Although gold often gains during extreme events, the start of the first US Federal shutdown in seventeen years last week failed to lift the gold price. Investors appear to be looking through the storm and are focused on assets that will benefit from the continuation of the global growth recovery…
ETF Securities Research
Copper and silver, two metals with wide industrial applications, were the primary beneficiaries of investor interest. Toward the end of last week there were tentative signs of increasing market impatience with the lack of progress. The cavalier attitude being taken by politicians about fiscal matters is leading to growing doubts about the ability of US politicians to come to a compromise that will avoid a sovereign default. With the debt limit likely to be breached around 17th October (unless extended), markets are likely to remain volatile and short term news driven over the next few weeks. In the meantime, some investors are taking the opportunity to increase positions in beaten down cyclicals. But if progress on debt negotiations maintains the current stalemate much longer, gold is likely to move back into the spotlight.

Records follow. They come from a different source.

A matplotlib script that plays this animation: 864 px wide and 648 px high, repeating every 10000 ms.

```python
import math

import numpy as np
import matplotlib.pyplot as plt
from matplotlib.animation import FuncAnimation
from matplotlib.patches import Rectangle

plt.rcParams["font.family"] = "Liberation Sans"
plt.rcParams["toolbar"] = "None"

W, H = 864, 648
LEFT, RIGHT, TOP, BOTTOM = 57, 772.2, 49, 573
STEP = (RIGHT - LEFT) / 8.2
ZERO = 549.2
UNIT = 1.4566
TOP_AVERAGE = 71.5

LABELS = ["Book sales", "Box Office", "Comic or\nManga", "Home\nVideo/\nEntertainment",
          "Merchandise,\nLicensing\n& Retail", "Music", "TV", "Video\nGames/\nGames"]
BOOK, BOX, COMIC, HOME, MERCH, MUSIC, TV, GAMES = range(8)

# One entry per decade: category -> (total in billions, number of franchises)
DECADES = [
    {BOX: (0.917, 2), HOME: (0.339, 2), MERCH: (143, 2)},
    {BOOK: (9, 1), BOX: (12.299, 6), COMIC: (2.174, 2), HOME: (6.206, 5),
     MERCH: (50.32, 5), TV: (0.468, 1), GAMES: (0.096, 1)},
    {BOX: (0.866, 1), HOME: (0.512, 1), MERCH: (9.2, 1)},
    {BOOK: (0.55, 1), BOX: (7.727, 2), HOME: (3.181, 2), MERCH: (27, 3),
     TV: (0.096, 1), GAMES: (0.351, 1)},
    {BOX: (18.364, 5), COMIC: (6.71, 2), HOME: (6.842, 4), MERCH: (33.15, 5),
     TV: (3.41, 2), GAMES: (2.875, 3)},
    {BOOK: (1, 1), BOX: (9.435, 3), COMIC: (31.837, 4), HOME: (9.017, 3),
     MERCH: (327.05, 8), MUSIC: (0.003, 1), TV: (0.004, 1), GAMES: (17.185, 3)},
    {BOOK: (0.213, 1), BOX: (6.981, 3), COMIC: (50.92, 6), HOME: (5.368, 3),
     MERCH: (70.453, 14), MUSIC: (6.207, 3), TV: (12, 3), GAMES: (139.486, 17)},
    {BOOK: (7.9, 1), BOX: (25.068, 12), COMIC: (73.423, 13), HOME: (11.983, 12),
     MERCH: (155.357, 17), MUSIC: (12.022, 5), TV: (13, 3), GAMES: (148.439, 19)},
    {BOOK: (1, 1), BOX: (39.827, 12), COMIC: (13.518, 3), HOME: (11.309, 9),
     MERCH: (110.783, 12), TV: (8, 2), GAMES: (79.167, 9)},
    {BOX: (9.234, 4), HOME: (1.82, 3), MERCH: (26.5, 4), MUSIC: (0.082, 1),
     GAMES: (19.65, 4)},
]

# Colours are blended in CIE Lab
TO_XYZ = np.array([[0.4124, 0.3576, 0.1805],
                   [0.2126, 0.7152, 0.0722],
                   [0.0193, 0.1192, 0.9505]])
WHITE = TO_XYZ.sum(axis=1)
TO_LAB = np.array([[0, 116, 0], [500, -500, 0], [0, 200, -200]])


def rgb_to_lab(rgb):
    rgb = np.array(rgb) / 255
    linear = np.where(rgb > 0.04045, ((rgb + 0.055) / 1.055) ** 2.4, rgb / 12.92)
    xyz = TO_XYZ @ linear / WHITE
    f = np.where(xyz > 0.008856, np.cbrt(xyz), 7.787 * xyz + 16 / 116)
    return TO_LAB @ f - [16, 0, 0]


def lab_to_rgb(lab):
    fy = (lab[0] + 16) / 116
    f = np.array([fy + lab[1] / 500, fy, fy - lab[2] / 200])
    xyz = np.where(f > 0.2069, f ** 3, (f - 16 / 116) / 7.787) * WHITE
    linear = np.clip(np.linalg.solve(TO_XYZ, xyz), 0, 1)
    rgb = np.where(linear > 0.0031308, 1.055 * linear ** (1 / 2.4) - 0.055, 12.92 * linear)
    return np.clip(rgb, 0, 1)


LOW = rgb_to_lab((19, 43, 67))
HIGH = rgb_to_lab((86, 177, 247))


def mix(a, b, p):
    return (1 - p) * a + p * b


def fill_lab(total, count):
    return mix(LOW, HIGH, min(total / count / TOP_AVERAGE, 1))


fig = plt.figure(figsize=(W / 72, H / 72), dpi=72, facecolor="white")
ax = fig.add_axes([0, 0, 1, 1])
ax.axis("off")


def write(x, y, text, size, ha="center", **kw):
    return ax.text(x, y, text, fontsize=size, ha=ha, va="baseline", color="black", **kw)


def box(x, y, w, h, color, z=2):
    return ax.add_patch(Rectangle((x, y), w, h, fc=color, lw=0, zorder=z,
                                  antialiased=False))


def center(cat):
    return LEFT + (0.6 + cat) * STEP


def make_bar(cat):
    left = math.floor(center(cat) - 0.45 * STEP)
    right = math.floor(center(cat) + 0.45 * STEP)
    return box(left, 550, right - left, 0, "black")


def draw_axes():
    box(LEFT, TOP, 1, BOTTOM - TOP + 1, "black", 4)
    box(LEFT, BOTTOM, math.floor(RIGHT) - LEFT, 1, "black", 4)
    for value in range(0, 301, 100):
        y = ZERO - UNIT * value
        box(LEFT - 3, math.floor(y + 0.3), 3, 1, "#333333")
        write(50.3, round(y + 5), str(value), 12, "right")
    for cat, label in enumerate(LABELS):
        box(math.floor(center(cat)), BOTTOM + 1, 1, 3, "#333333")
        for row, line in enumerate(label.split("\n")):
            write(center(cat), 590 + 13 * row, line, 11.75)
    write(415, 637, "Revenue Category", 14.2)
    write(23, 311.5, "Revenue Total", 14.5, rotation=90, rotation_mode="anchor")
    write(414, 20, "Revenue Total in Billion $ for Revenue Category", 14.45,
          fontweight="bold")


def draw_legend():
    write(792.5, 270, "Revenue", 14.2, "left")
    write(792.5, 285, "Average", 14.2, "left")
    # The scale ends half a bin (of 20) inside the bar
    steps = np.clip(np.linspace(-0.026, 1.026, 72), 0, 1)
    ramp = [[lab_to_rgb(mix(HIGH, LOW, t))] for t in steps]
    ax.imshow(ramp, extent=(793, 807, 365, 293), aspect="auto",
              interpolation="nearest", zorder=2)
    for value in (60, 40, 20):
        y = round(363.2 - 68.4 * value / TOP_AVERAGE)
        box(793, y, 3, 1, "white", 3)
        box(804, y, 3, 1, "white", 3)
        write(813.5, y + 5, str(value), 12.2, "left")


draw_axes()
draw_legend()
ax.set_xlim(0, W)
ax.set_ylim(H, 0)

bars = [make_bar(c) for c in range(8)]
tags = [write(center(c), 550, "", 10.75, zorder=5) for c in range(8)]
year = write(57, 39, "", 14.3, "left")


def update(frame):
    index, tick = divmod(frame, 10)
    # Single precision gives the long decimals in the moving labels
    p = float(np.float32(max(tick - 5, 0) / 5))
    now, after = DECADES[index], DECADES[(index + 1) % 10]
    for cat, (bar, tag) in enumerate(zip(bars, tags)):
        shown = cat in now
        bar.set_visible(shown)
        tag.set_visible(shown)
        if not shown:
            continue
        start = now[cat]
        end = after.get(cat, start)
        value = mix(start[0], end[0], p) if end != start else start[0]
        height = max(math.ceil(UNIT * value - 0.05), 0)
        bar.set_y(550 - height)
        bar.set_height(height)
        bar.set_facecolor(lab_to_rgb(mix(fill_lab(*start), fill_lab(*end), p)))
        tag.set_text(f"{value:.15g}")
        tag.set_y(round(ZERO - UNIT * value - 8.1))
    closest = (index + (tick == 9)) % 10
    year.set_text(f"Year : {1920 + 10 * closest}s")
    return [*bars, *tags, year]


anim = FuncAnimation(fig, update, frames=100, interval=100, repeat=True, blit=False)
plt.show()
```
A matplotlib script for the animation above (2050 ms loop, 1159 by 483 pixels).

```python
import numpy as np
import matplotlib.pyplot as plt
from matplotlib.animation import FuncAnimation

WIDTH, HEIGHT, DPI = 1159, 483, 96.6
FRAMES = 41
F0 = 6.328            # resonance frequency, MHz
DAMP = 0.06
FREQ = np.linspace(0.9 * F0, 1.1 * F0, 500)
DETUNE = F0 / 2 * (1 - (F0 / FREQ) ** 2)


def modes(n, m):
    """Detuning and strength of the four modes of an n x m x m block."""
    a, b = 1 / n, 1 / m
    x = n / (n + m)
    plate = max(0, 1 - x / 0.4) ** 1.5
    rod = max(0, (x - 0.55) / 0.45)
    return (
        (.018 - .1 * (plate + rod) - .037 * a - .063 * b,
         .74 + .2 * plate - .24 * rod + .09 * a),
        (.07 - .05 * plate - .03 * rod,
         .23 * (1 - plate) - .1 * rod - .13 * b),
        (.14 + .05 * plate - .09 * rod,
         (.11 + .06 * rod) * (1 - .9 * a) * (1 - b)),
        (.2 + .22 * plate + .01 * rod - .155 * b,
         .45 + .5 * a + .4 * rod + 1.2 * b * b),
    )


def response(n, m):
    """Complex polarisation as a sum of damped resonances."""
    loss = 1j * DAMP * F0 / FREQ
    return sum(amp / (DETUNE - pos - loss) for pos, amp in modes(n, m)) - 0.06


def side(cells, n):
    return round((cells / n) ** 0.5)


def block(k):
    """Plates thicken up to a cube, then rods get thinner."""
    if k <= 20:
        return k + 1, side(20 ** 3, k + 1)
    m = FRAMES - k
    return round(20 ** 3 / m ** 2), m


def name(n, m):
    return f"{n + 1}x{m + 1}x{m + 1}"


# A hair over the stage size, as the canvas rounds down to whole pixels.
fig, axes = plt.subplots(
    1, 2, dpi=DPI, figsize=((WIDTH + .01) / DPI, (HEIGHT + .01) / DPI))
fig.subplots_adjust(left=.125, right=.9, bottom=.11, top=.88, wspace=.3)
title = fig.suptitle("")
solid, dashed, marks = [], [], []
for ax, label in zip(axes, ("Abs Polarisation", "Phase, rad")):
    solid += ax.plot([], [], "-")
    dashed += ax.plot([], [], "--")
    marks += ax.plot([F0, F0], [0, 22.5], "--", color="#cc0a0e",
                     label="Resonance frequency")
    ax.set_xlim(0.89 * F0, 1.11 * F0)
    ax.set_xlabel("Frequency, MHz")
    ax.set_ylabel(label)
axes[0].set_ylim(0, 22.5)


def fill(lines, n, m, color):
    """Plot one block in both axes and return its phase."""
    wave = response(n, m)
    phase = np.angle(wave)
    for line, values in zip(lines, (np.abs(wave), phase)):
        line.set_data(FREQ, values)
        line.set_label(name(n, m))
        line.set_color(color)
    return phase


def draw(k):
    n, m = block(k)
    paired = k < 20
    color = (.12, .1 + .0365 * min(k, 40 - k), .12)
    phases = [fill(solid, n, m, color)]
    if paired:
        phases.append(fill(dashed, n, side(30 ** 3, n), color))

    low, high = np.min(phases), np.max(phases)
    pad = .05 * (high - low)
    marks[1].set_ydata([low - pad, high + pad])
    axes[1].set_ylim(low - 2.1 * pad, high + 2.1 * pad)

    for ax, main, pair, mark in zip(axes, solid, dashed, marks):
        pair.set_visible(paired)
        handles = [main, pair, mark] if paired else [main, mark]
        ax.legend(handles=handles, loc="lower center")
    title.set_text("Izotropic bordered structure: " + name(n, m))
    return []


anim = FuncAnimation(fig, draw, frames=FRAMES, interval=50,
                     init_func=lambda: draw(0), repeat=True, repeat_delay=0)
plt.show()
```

ETFS Copper (COPA) saw US$48.6mn of inflows as the global manufacturing environment continues to improve. Inflows into COPA hit the highest level since June. ETFS Aluminium (ALUM) also attracted US$7.4mn of inflows, the highest since August. The US ISM manufacturing index rose more than expected, to a two-year high. While Chinese and European PMIs were slightly below expectations, they continue to show expansion in the manufacturing sector. With central banks across the globe maintaining the status quo, the outlook for industrial metals (and copper being the key bellwether for the sector) is positive barring any fiscal accident in the US.
Long silver ETPs see US$45.1mn of inflows as the metal’s hybrid status generates interest in uncertain times. Silver ETPs have seen four-consecutive weeks of positive inflows. With the global economy staging a cyclical recovery, demand for silver in manufacturing is likely to continue to rise. At the same time its close correlation with gold provides investors a hedge against worst case scenarios. Because of its dual status, silver uniquely allows investors to play two apparently disparate scenarios – default or cyclical recovery.
Flows into long natural gas ETPs rose US$7.0mn, the highest since August. As fall weather provides cooler temperatures in the US, investors positioned themselves for higher seasonal demand for gas. After prices fell from a mid-week high of US$3.61/MMBbtu to US$3.50/MMBbtu by the end of the week, investors saw a buying opportunity and are likely to continue to accumulate on price dips. With 3.5% less natural gas rigs in operation last week compared to the prior week, supply conditions are also firming up.
Investors redeem platinum and palladium despite positive auto sector news and on-going miner strikes. ETFS Physical Platinum (PHPT) and ETFS Physical Palladium (PHPD) saw US$7mn and US$3.5mn of outflows respectively. Prices of the metals had also slipped 3.6% and 2.5% respectively. That comes despite a 17% rise in Japanese auto sales (to a 14- month high) and a 12.1% rise in UK car sales (to a five-year high). US car sales also remained brisk, despite the timing of Labor Day, distorting the monthly statistsics. Autocatalyts are the primary source of demand for the platinum group metals. The strike that started two weeks ago was still on-going last week at Amplats. Amplats have been losing 3,100 ounces of production a day since the beginning of the strike.
Key events to watch this week. Investors still remain in the dark as to when key US government compiled statistics, including the non-farm payrolls data that were due last week, will eventually be released. Focus will remain on developments (or lack of them) in the US budget debate. The Federal Reserve will also release its minutes from its last meeting when it surprised the market by not tapering. The Bank of England’s policy meeting will be closely observed after Carney indicated the lack of need for further QE